A bundle of poop? Yes.
A bundle of tears? Yes.
A bundle of diapers and laundry? Most definitely.
I forgot what it’s like to have a new born.
Feeling like a cow.
Not being able to keep up with the messes.
Changing ANOTHER diaper.
I had a breakdown the other day. I’m embarrassed but can now talk about it without bursting into tears. Matt had to come home early from school to save me (or the kids...) and I felt awful to ask such a thing... but I really forgot what this stage is like.
As I was being screamed at, the phrase, “bundle of joy” went through my head. I think whoever said that never had a newborn.
After Matt got home I left the house for some me time. (Isn’t he the best husband ever?) I went for a massage, got adjusted at the chiropractor, went to McDonalds... It was awesome and it gave me some time to think. And not just time.... QUIET time. I started to feel a bit guilty for the mom I was today. And I still do. But this passes. Right? Right??
I remembered a book I read last May called The Hand That First Held Mine. (Don’t read it on account of me saying that I read it. It’s.... questionable at times...) It goes through Lexi’s life starting when she was a teenager. She falls in love, moves away, makes questionable decisions... and she becomes a journalist! She wrote an article later on in her life about being a mom:

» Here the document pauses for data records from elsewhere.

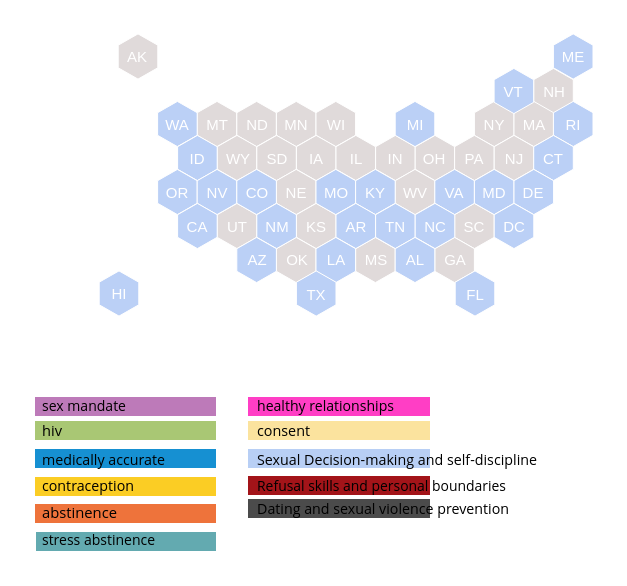
<!DOCTYPE html>
<html lang="en">
<head>
<meta charset="utf-8">
<title>Sex education by state</title>
<style>
:root {
  --paper: #ffffff;
  --state-off: #e0dada;
  --state-on: #bbd0f6;
  --sex-mandate: #bd7ab9;
  --hiv: #a9c774;
  --medical: #1690d2;
  --contraception: #fbcd24;
  --abstinence: #ee733b;
  --stress: #63aab0;
  --relationships: #ff3ec5;
  --consent: #fbe39e;
  --decision: #b8cff5;
  --refusal: #a31419;
  --violence: #4b4b4b;
}
html, body { margin: 0; background: var(--paper); overflow: hidden; }
svg { display: block; width: 627px; height: 586px; }
.hexes { stroke: var(--paper); stroke-width: 1; }
.on { fill: var(--state-on); }
.off { fill: var(--state-off); }
.codes { fill: var(--paper); font: 15px "Liberation Sans", Arial, sans-serif; text-anchor: middle; }
.legend-labels { fill: #000; font: 14px "Open Sans", "Noto Sans", sans-serif; }
</style>
</head>
<body>
<svg viewBox="0 0 627 586" role="img" aria-label="Hexagon map of states with topic legend">
  <defs>
    <polygon id="hex" points="0,-22.6 19.8,-11.3 19.8,11.3 0,22.6 -19.8,11.3 -19.8,-11.3"/>
  </defs>

  <g class="hexes">
    <g class="off">
      <use href="#hex" x="138" y="56.5"/>
      <use href="#hex" x="553.5" y="91"/>
      <use href="#hex" x="217" y="124"/>
      <use href="#hex" x="256.6" y="124"/>
      <use href="#hex" x="296.2" y="124"/>
      <use href="#hex" x="335.8" y="124"/>
      <use href="#hex" x="494.2" y="124"/>
      <use href="#hex" x="533.8" y="124"/>
      <use href="#hex" x="237" y="158"/>
      <use href="#hex" x="276.6" y="158"/>
      <use href="#hex" x="316.2" y="158"/>
      <use href="#hex" x="355.8" y="158"/>
      <use href="#hex" x="395.4" y="158"/>
      <use href="#hex" x="435" y="158"/>
      <use href="#hex" x="474.4" y="158"/>
      <use href="#hex" x="514" y="158"/>
      <use href="#hex" x="296.2" y="192"/>
      <use href="#hex" x="415" y="192"/>
      <use href="#hex" x="237" y="226"/>
      <use href="#hex" x="316.2" y="226"/>
      <use href="#hex" x="474.4" y="226"/>
      <use href="#hex" x="296.2" y="260"/>
      <use href="#hex" x="375.4" y="260"/>
      <use href="#hex" x="454.6" y="260"/>
    </g>
    <g class="on">
      <use href="#hex" x="573.2" y="56.5"/>
      <use href="#hex" x="513.9" y="91"/>
      <use href="#hex" x="177.4" y="124"/>
      <use href="#hex" x="415" y="124"/>
      <use href="#hex" x="573.2" y="124"/>
      <use href="#hex" x="197.4" y="158"/>
      <use href="#hex" x="553.5" y="158"/>
      <use href="#hex" x="177.4" y="192"/>
      <use href="#hex" x="217" y="192"/>
      <use href="#hex" x="256.6" y="192"/>
      <use href="#hex" x="335.8" y="192"/>
      <use href="#hex" x="375.4" y="192"/>
      <use href="#hex" x="454.6" y="192"/>
      <use href="#hex" x="494.2" y="192"/>
      <use href="#hex" x="533.8" y="192"/>
      <use href="#hex" x="197.4" y="226"/>
      <use href="#hex" x="276.6" y="226"/>
      <use href="#hex" x="355.8" y="226"/>
      <use href="#hex" x="395.4" y="226"/>
      <use href="#hex" x="435" y="226"/>
      <use href="#hex" x="514" y="226"/>
      <use href="#hex" x="256.6" y="260"/>
      <use href="#hex" x="335.8" y="260"/>
      <use href="#hex" x="415" y="260"/>
      <use href="#hex" x="119" y="293.5"/>
      <use href="#hex" x="316.2" y="293.5"/>
      <use href="#hex" x="475" y="293.5"/>
    </g>
  </g>

  <g class="codes">
    <text x="137" y="62">AK</text><text x="573" y="62">ME</text>
    <text x="513" y="97">VT</text><text x="554" y="97">NH</text>
    <text x="177" y="130">WA</text><text x="217" y="130">MT</text><text x="257" y="130">ND</text><text x="296" y="130">MN</text><text x="336" y="130">WI</text><text x="415" y="130">MI</text><text x="494" y="130">NY</text><text x="534" y="130">MA</text><text x="573" y="130">RI</text>
    <text x="197" y="164">ID</text><text x="238" y="164">WY</text><text x="277" y="164">SD</text><text x="316" y="164">IA</text><text x="356" y="164">IL</text><text x="395" y="164">IN</text><text x="434" y="164">OH</text><text x="474" y="164">PA</text><text x="514" y="164">NJ</text><text x="553" y="164">CT</text>
    <text x="177" y="198">OR</text><text x="217" y="198">NV</text><text x="257" y="198">CO</text><text x="296" y="198">NE</text><text x="336" y="198">MO</text><text x="375" y="198">KY</text><text x="415" y="198">WV</text><text x="454" y="198">VA</text><text x="494" y="198">MD</text><text x="533" y="198">DE</text>
    <text x="197" y="232">CA</text><text x="237" y="232">UT</text><text x="277" y="232">NM</text><text x="316" y="232">KS</text><text x="356" y="232">AR</text><text x="395" y="232">TN</text><text x="435" y="232">NC</text><text x="474" y="232">SC</text><text x="514" y="232">DC</text>
    <text x="257" y="265">AZ</text><text x="297" y="265">OK</text><text x="336" y="265">LA</text><text x="376" y="265">MS</text><text x="415" y="265">AL</text><text x="455" y="265">GA</text>
    <text x="119" y="299">HI</text><text x="316" y="300">TX</text><text x="475" y="300">FL</text>
  </g>

  <g class="legend-swatches">
    <rect x="35" y="397" width="181" height="19" fill="var(--sex-mandate)"/>
    <rect x="35" y="421" width="181" height="19" fill="var(--hiv)"/>
    <rect x="35" y="449" width="181" height="19" fill="var(--medical)"/>
    <rect x="35" y="477" width="181" height="19" fill="var(--contraception)"/>
    <rect x="35" y="504" width="181" height="19" fill="var(--abstinence)"/>
    <rect x="36" y="532" width="180" height="19" fill="var(--stress)"/>
    <rect x="248" y="397" width="182" height="19" fill="var(--relationships)"/>
    <rect x="248" y="421" width="182" height="19" fill="var(--consent)"/>
    <rect x="248" y="449" width="182" height="19" fill="var(--decision)"/>
    <rect x="248" y="476" width="182" height="19" fill="var(--refusal)"/>
    <rect x="248" y="499" width="182" height="19" fill="var(--violence)"/>
  </g>

  <g class="legend-labels">
    <text x="42" y="411" textLength="84" lengthAdjust="spacingAndGlyphs">sex mandate</text>
    <text x="42" y="436" textLength="20" lengthAdjust="spacingAndGlyphs">hiv</text>
    <text x="42" y="465" textLength="123" lengthAdjust="spacingAndGlyphs">medically accurate</text>
    <text x="42" y="491" textLength="92" lengthAdjust="spacingAndGlyphs">contraception</text>
    <text x="42" y="518" textLength="75" lengthAdjust="spacingAndGlyphs">abstinence</text>
    <text x="42" y="545" textLength="113" lengthAdjust="spacingAndGlyphs">stress abstinence</text>
    <text x="257" y="411" textLength="137" lengthAdjust="spacingAndGlyphs">healthy relationships</text>
    <text x="257" y="436" textLength="53" lengthAdjust="spacingAndGlyphs">consent</text>
    <text x="257" y="465" textLength="280" lengthAdjust="spacingAndGlyphs">Sexual Decision-making and self-discipline</text>
    <text x="257" y="491" textLength="249" lengthAdjust="spacingAndGlyphs">Refusal skills and personal boundaries</text>
    <text x="257" y="514" textLength="252" lengthAdjust="spacingAndGlyphs">Dating and sexual violence prevention</text>
  </g>
</svg>
</body>
</html>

“We change shape...we buy low-heeled shoes, we cut off our long hair. We begin to carry in our bags half-eaten rusks, a small tractor, a shred of beloved fabric, a plastic doll. We lose muscle tone, sleep, reason, perspective. Our hearts begin to live outside our bodies. They breath, they eat, they crawl and - look! - they walk, they begin to speak to us. We learn that we must sometimes walk an inch at a time, to stop and examine every stick, every stone, every squashed tin along the way. We get used to not getting where we were going. We learn to darn, perhaps to cook, to patch the knees of dungarees. We get used to living with a love that suffuses us, suffocates us, blinds us, controls us. We live. We contemplate our bodies, our stretched skin, those threads of silver around our brows, our strangely enlarged feet. We learn to look less in the mirror. We put our dry-clean-only clothes to the back of the wardrobe. Eventually, we throw them away. We school ourselves to stop saying. ‘[crap]’ and ‘[darn]’ and learn to say ‘my goodness’ and ‘heavens above’. We give up smoking, we colour our hair, we search the vistas of parks, swimming-pools, libraries, cafes for others of our kind. We know each other by our pushchairs, our sleepless gazes, the beakers we carry. We learn how to cool a fever, ease a cough, the four indicators of meningitis, that one must sometimes push a swing for two hours. We buy biscuit cutters, washable paints, aprons, plastic bowls. We no longer tolerate delayed buses, fighting in the street, smoking in restaurants, sex after midnight, inconsistency, laziness, being cold. We contemplate younger women as they pass us in the street, with their cigarettes, their makeup, their tight-seamed dresses, their tiny handbags, their smooth, washed hair, and we turn away, we put down our heads, we keep on pushing the pram up the hill.”
Look at him!